__Problem statement__
From the material below, return every line that includes "size".

--------------------------------

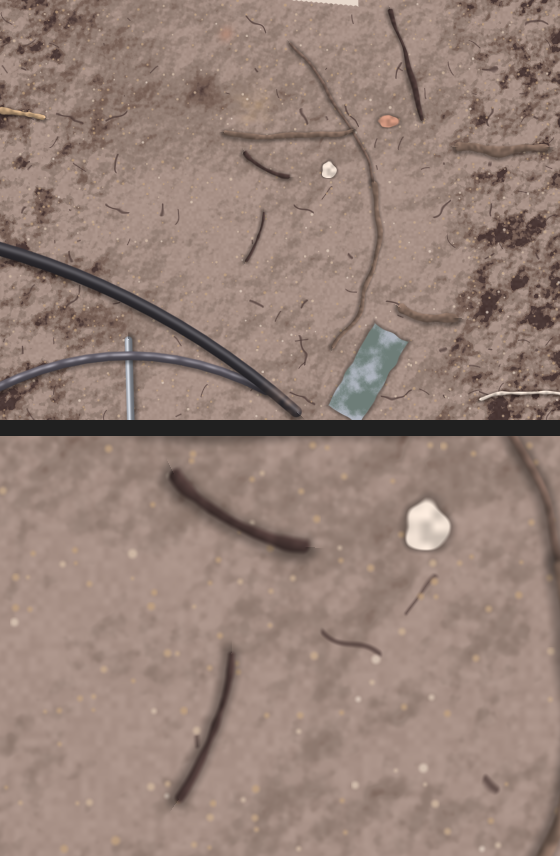
Top: the whole. Bottom: its middle third, enlarged.
This texture is drawn by a Shadertoy shader. Its source:

```glsl
// Damp trampled soil with roots, grit, two cables, a rod and a slate.
// Soil is lit value noise, long objects are shaded Bezier strokes,
// and small debris is scattered on jittered cells.
const vec3 DEEP = vec3(.29, .22, .21), DARK = vec3(.47, .38, .34);
const vec3 MID = vec3(.57, .49, .45), LIGHT = vec3(.66, .57, .53);
const vec3 BROWN = vec3(.5, .41, .36), STRAW = vec3(.76, .63, .49);
const vec3 PALE = vec3(.91, .85, .8), PINK = vec3(.8, .58, .49);
const vec3 RUBBER = vec3(.19, .18, .2), STEEL = vec3(.68, .7, .74);
const vec3 SLATE = vec3(.43, .49, .47);
const float SOFT = .0022;  // edge softness in canvas heights
const float RELIEF = 3.6;  // strength of lit bumps
const float TONE = .78;    // mean place on the soil ramp
vec3 col;                  // colour painted so far

float hash(vec2 p) {
  vec3 q = fract(p.xyx * .1031);
  q += dot(q, q.yzx + 33.33);
  return fract((q.x + q.y) * q.z);
}
float noise(vec2 p) {
  vec2 i = floor(p), f = fract(p);
  f = f * f * (3. - 2. * f);
  return mix(mix(hash(i), hash(i + vec2(1, 0)), f.x),
             mix(hash(i + vec2(0, 1)), hash(i + 1.), f.x), f.y);
}
float fbm(vec2 p) {
  float sum = 0., amp = .5;
  for (int i = 0; i < 5; i++, amp *= .52) {
    sum += amp * noise(p);
    p = mat2(1.6, 1.2, -1.2, 1.6) * p + 17.3;
  }
  return sum;
}
float cover(float d) { return smoothstep(SOFT, -SOFT, d); }
float blob(vec2 p, float r) { return exp(-dot(p, p) / (r * r)); }

// Signed distance to a sagging Bezier, and position along it
vec2 curve(vec2 p, vec4 ends, float sag) {
  vec2 a = ends.xy, c = ends.zw, k = c - a, best = vec2(9, 0), start = a;
  vec2 b = (a + c) * .5 + sag * vec2(-k.y, k.x);
  for (float i = 1.; i < 12.5; i++) {
    float t = i / 12.;
    vec2 end = mix(mix(a, b, t), mix(b, c, t), t), s = end - start, q = p - start;
    float h = clamp(dot(q, s) / dot(s, s), 0., 1.), d = length(q - s * h);
    if (d < abs(best.x)) best = vec2(s.x * q.y < s.y * q.x ? -d : d, t + (h - 1.) / 12.);
    start = end;
  }
  return best;
}
// Rounded stroke with contact shadow and lit upper side
void stroke(float d, float r, vec3 tint, float gloss) {
  col *= 1. - .32 * smoothstep(r + .01, r * .6, abs(d + r * .5));
  float side = clamp(d / r, -1., 1.);
  tint = tint * (.93 + .22 * side) + gloss * blob(vec2(side - .3, 0), .36);
  col = mix(col, tint, cover(abs(d) - r));
}
void root(vec2 p, vec4 ends, float sag, float r, vec3 tint) {
  vec2 d = curve(p, ends, sag);
  r *= .65 + .6 * noise(vec2(d.y * 9., ends.x * 40.));
  stroke(d.x, r, tint * (.85 + .3 * noise(p * 130.)), 0.);
}
// Irregular lump lying on the ground
void lump(vec2 p, vec2 size, vec3 tint) {
  float d = (length(p / size) - .75 - .5 * noise(p * 75. + 40.)) * size.y;
  col *= 1. - .35 * smoothstep(.009, -.003, d);
  col = mix(col, tint * (.86 + .24 * noise(p * 110.)), cover(d));
}
// One grain per cell, kept for a share of the cells
void grains(vec2 p, float cells, float share, float size) {
  vec2 id = floor(p * cells), q = fract(p * cells) - .25;
  q -= .5 * vec2(hash(id + 3.1), hash(id + 8.7));
  float d = length(q) - size * (.5 + hash(id + 1.9));
  vec3 tint = mix(STRAW, PALE, pow(hash(id + 6.6), 4.));
  col = mix(col, tint, .75 * step(hash(id), share) * cover(d / cells));
}
// Short bent rootlets in random directions
void rootlets(vec2 p, float cells, float share) {
  vec2 id = floor(p * cells), q = fract(p * cells) - .5;
  float a = 6.283 * hash(id + 2.4);
  q *= mat2(cos(a), sin(a), -sin(a), cos(a));
  q.y += .5 * q.x * q.x + .12 * noise(p * 45.) - .06;
  float d = length(vec2(max(abs(q.x) - .32 * hash(id + 4.2), 0.), q.y)) - .02;
  col = mix(col, DEEP, .7 * step(hash(id + 7.), share) * cover(d / cells));
}
vec3 soil(vec2 p, float rough) {
  vec2 light = vec2(-.0025, .0035);
  float slope = fbm((p - light) * 15.) - fbm((p + light) * 15.);
  float tone = TONE + .75 * (fbm(p * 4.) - .48) + RELIEF * (.6 + rough) * slope;
  tone -= rough * (.1 + .75 * smoothstep(.53, .7, fbm(p * 21. + 41.)));
  tone -= .55 * blob(p - vec2(.486, .79), .035);
  vec3 c = mix(DEEP, DARK, smoothstep(0., .36, tone));
  c = mix(c, MID, smoothstep(.36, .68, tone));
  return mix(c, LIGHT, smoothstep(.68, .98, tone)) + .05 * noise(p * 170.) - .025;
}
void mainImage(out vec4 fragColor, in vec2 fragCoord) {
  vec2 p = fragCoord / iResolution.y;
  vec2 w = p + .018 * vec2(noise(p * 16.), noise(p * 16. + 50.)) - .009;
  float rough = max(smoothstep(.95, 1.25, p.x), .7 * smoothstep(.4, .05, p.x));
  col = soil(p, rough);
  // Stains and debris
  col = mix(col, STRAW, .7 * blob(w - vec2(.6, .745), .042) * noise(p * 60.));
  col = mix(col, PINK, .5 * blob(w - vec2(.542, .915), .018));
  rootlets(p, 9., .25 + .3 * rough);
  rootlets(p + .37, 17., .12 + .2 * rough);
  grains(p, 48., .09 + .08 * rough, .11);
  grains(p + .23, 85., .09, .17);
  // Roots and twigs
  root(w, vec4(.69, .9, .895, .56), .07, .003, DARK);
  root(w, vec4(.895, .56, .8, .17), .21, .005, BROWN);
  root(w, vec4(.53, .68, .83, .69), -.08, .006, BROWN);
  root(w, vec4(.587, .64, .69, .583), -.25, .004, DEEP);
  root(w, vec4(.925, .98, 1, .715), .05, .005, DEEP);
  root(w, vec4(1.09, .65, 1.29, .645), -.06, .01, BROWN);
  root(w, vec4(.96, .265, 1.08, .24), -.14, .01, BROWN);
  root(w, vec4(.63, .49, .594, .385), .17, .003, DEEP);
  root(w, vec4(0, .737, .1, .72), .09, .007, STRAW);
  root(w, vec4(1.15, .05, 1.34, .055), .06, .004, PALE);
  // Stones and toothed strip
  lump(p - vec2(.783, .595), vec2(.017, .018), PALE);
  lump(p - vec2(.925, .712), vec2(.024, .013), PINK);
  float rim = 1.061 - .09 * p.x + .005 * abs(fract(p.x * 85.) - .5);
  col = mix(col, PALE, cover(max(abs(p.x - .775) - .078, rim - p.y)));
  // Weathered slate
  vec2 s = abs(mat2(.865, .5, -.5, .865) * (p - vec2(.875, .11))) - vec2(.045, .113);
  float plate = max(s.x, s.y) + .006 * noise(p * 45.) - .003;
  vec3 face = mix(SLATE, STEEL, smoothstep(.35, .72, fbm(p * 26.)));
  col = mix(col * (1. - .3 * smoothstep(.012, 0., plate)), face, cover(plate));
  // Rod, thin cable, thick cable with muddy tip
  stroke(curve(p, vec4(.312, -.02, .306, .19), 0.).x, .009, STEEL * .8, .3);
  vec2 d = curve(p, vec4(-.01, .075, .634, .07), .25);
  stroke(d.x, .0105, RUBBER * 1.8, .36 * noise(d.yy * 25.));
  d = curve(p, vec4(-.02, .413, .705, .02), .116);
  face = mix(RUBBER, DARK, .7 * smoothstep(.86, .92, d.y) * noise(p * 70.));
  stroke(d.x, .0165 - .003 * d.y, face, .17);
  fragColor = vec4(col, 1);
}
```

--------------------------------

__Response box__
void lump(vec2 p, vec2 size, vec3 tint) {
  float d = (length(p / size) - .75 - .5 * noise(p * 75. + 40.)) * size.y;
void grains(vec2 p, float cells, float share, float size) {
  float d = length(q) - size * (.5 + hash(id + 1.9));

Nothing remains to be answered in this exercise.